If you work in an inpatient rehab facility:
The proposed rule has some restrictions on group therapy. We urged CMS to explore this issue in greater depth and conduct research on the outcomes of individual vs. group therapy before adopting policy changes. We said that limiting group therapy without data would be premature.
The proposal also includes a definition of group therapy. Because CMS didn’t propose a definition for concurrent therapy, AOTA suggested that both group and concurrent should be defined. AOTA commented that the definition for group therapy and concurrent therapy should be consistent across settings (such as with the definitions for skilled nursing facilities).
CMS is also proposing a data collection process on the amount and mode of therapies (individual, group, and co-treatment). CMS estimates that the data collection would take 4 minutes to complete, but we commented that it would more likely be 15 to 20 minutes to accurately capture the therapy data.
If you work in a hospital:
You’re probably familiar with the observation status. Although CMS did not propose any changes to its recent “two-midnight rule” in the proposed rule, AOTA provided comments about how the rule affects OT practitioners, clients, and billing practices.
We argue that the differences between inpatient and outpatient billing can create ethical challenges for therapists if they are asked by hospitals to go back and retroactively supplement the record with the patient information necessary to meet the outpatient requirements (like G codes).
We also commented that prolonged stays in observation status can create confusion for Medicare beneficiaries.

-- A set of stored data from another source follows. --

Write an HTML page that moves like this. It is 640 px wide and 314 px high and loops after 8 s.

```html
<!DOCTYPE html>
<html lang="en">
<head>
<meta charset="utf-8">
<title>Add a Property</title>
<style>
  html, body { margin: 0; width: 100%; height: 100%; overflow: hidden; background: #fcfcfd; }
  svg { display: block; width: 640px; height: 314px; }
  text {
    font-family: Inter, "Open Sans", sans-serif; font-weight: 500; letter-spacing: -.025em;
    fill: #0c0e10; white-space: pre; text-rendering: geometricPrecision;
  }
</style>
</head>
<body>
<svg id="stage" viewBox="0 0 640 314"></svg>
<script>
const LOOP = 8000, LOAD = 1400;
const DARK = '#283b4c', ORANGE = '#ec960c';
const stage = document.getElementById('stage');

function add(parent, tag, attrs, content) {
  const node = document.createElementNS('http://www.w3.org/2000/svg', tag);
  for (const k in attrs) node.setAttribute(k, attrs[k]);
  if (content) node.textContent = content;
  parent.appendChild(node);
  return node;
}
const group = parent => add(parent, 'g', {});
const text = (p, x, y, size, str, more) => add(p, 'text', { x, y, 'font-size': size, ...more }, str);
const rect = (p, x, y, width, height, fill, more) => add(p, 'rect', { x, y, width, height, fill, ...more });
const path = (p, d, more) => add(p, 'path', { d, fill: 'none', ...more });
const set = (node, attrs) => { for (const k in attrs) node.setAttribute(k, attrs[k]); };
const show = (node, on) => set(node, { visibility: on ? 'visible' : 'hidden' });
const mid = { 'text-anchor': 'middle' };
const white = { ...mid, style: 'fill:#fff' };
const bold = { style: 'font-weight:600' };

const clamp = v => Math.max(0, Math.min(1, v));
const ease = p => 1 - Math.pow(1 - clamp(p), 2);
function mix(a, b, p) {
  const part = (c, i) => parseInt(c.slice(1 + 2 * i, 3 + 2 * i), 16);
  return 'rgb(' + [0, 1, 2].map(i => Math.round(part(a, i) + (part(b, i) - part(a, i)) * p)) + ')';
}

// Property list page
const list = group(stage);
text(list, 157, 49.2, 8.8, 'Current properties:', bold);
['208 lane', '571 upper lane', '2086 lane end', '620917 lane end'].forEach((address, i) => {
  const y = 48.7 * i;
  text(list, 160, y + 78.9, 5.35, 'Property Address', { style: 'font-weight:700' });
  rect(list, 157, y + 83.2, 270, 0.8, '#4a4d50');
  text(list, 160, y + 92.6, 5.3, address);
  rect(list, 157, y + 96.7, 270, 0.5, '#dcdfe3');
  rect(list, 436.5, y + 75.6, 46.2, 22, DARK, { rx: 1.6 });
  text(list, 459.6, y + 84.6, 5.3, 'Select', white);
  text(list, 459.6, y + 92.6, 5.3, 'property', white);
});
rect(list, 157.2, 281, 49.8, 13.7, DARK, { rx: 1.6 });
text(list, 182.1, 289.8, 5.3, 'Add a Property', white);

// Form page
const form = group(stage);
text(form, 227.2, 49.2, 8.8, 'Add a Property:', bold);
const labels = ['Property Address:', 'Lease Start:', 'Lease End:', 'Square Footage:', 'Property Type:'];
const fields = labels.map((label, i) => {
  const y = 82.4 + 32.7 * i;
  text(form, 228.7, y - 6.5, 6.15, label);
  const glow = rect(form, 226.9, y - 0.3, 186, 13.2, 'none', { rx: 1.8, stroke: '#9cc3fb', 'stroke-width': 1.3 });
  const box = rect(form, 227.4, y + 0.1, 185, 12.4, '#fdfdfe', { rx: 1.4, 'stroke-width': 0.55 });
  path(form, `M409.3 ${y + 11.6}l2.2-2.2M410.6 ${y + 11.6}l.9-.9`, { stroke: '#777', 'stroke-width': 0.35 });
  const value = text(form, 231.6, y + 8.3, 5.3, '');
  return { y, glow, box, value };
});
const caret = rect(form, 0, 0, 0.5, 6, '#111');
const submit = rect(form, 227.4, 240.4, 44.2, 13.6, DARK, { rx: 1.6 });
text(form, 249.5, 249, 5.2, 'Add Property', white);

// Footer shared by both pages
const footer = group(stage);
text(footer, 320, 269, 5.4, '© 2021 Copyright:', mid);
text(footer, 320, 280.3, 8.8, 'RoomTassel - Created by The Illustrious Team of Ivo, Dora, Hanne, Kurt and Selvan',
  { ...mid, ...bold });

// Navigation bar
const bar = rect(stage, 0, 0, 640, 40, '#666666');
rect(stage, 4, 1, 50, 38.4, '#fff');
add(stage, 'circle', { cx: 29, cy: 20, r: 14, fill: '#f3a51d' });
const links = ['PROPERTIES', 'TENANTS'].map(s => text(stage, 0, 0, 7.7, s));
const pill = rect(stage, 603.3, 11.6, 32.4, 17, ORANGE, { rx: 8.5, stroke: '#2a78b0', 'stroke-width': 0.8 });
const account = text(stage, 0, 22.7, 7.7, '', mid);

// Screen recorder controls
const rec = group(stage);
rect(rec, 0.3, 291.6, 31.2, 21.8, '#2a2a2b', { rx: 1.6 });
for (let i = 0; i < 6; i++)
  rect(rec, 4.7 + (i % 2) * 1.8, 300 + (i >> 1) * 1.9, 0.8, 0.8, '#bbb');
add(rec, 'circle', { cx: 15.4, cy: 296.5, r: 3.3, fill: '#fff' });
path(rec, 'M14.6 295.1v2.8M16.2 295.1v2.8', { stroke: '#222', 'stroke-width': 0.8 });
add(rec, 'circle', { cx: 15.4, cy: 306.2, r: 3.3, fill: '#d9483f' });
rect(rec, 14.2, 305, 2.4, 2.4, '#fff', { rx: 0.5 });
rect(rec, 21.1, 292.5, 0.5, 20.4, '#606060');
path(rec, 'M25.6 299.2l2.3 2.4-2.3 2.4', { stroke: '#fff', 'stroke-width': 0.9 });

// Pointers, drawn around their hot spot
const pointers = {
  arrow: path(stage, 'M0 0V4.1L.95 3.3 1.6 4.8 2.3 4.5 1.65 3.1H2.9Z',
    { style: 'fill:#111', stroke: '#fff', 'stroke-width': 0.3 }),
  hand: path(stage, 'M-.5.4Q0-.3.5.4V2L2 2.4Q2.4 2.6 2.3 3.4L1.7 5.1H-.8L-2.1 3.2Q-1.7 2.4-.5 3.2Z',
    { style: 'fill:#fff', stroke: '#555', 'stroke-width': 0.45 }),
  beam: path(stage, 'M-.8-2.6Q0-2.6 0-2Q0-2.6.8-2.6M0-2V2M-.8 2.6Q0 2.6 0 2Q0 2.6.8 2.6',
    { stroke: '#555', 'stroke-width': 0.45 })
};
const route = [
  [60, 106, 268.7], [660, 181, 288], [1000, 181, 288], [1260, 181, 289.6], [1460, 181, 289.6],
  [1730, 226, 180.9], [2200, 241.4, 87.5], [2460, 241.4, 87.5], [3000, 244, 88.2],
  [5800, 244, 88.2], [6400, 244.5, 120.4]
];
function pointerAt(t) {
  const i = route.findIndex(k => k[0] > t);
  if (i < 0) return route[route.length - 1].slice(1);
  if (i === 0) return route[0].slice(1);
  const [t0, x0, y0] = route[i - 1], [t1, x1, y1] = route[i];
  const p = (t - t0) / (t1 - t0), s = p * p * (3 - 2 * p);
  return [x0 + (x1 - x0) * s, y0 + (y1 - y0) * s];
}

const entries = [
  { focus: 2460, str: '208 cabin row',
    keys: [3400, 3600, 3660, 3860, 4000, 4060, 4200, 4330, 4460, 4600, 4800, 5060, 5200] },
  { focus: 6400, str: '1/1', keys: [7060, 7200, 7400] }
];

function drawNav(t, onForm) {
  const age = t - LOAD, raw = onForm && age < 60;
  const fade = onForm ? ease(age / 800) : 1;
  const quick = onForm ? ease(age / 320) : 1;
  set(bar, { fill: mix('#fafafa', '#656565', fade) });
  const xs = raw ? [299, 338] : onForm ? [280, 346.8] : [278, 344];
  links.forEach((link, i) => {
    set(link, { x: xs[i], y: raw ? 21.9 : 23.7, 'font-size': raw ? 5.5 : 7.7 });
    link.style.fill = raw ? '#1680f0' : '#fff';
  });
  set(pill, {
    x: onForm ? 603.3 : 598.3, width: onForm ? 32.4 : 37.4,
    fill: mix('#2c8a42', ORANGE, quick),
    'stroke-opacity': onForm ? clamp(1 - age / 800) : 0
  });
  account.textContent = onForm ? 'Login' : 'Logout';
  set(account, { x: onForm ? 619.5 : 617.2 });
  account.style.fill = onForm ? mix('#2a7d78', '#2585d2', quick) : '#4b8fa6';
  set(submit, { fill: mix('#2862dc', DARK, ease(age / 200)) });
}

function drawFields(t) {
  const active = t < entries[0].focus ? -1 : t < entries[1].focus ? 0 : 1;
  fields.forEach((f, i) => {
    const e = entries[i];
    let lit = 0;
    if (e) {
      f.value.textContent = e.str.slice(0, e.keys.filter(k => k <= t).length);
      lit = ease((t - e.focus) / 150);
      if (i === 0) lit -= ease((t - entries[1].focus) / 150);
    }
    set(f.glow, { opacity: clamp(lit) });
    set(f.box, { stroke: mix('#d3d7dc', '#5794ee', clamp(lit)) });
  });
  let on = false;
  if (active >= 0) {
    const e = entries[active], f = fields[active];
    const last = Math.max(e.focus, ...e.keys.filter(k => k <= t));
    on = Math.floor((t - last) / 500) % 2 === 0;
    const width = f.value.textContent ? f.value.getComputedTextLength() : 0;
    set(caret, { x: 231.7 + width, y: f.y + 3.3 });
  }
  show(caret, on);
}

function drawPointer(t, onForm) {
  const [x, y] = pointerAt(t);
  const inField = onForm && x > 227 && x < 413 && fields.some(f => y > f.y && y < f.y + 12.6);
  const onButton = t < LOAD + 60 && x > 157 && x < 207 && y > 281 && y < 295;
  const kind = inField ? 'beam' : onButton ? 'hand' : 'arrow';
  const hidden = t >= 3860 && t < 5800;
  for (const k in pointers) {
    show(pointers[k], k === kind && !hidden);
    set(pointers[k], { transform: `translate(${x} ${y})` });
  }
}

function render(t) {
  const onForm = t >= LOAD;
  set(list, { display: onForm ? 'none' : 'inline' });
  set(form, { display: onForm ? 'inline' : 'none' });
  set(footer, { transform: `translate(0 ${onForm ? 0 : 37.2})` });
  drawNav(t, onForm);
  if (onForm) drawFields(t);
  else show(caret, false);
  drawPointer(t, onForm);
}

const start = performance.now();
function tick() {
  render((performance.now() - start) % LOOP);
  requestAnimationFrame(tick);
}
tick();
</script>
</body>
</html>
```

If you work in a skilled nursing facility:
CMS heard that some providers had concerns about the limitations on the use of the COT OMRA, such as when reclassifying a resident into a therapy resource utilization group (RUG).
CMS made an effort to respond to these concerns, and we asked for more clarity about the way the End of Therapy OMRA works after 3 missed days when therapy is still ongoing.
Read AOTA's comment letters
AOTA members can read the full comment letters and get links to the proposed rules. AOTA expects that the final rules will be released in August. Those rules would go into effect October 1, 2014.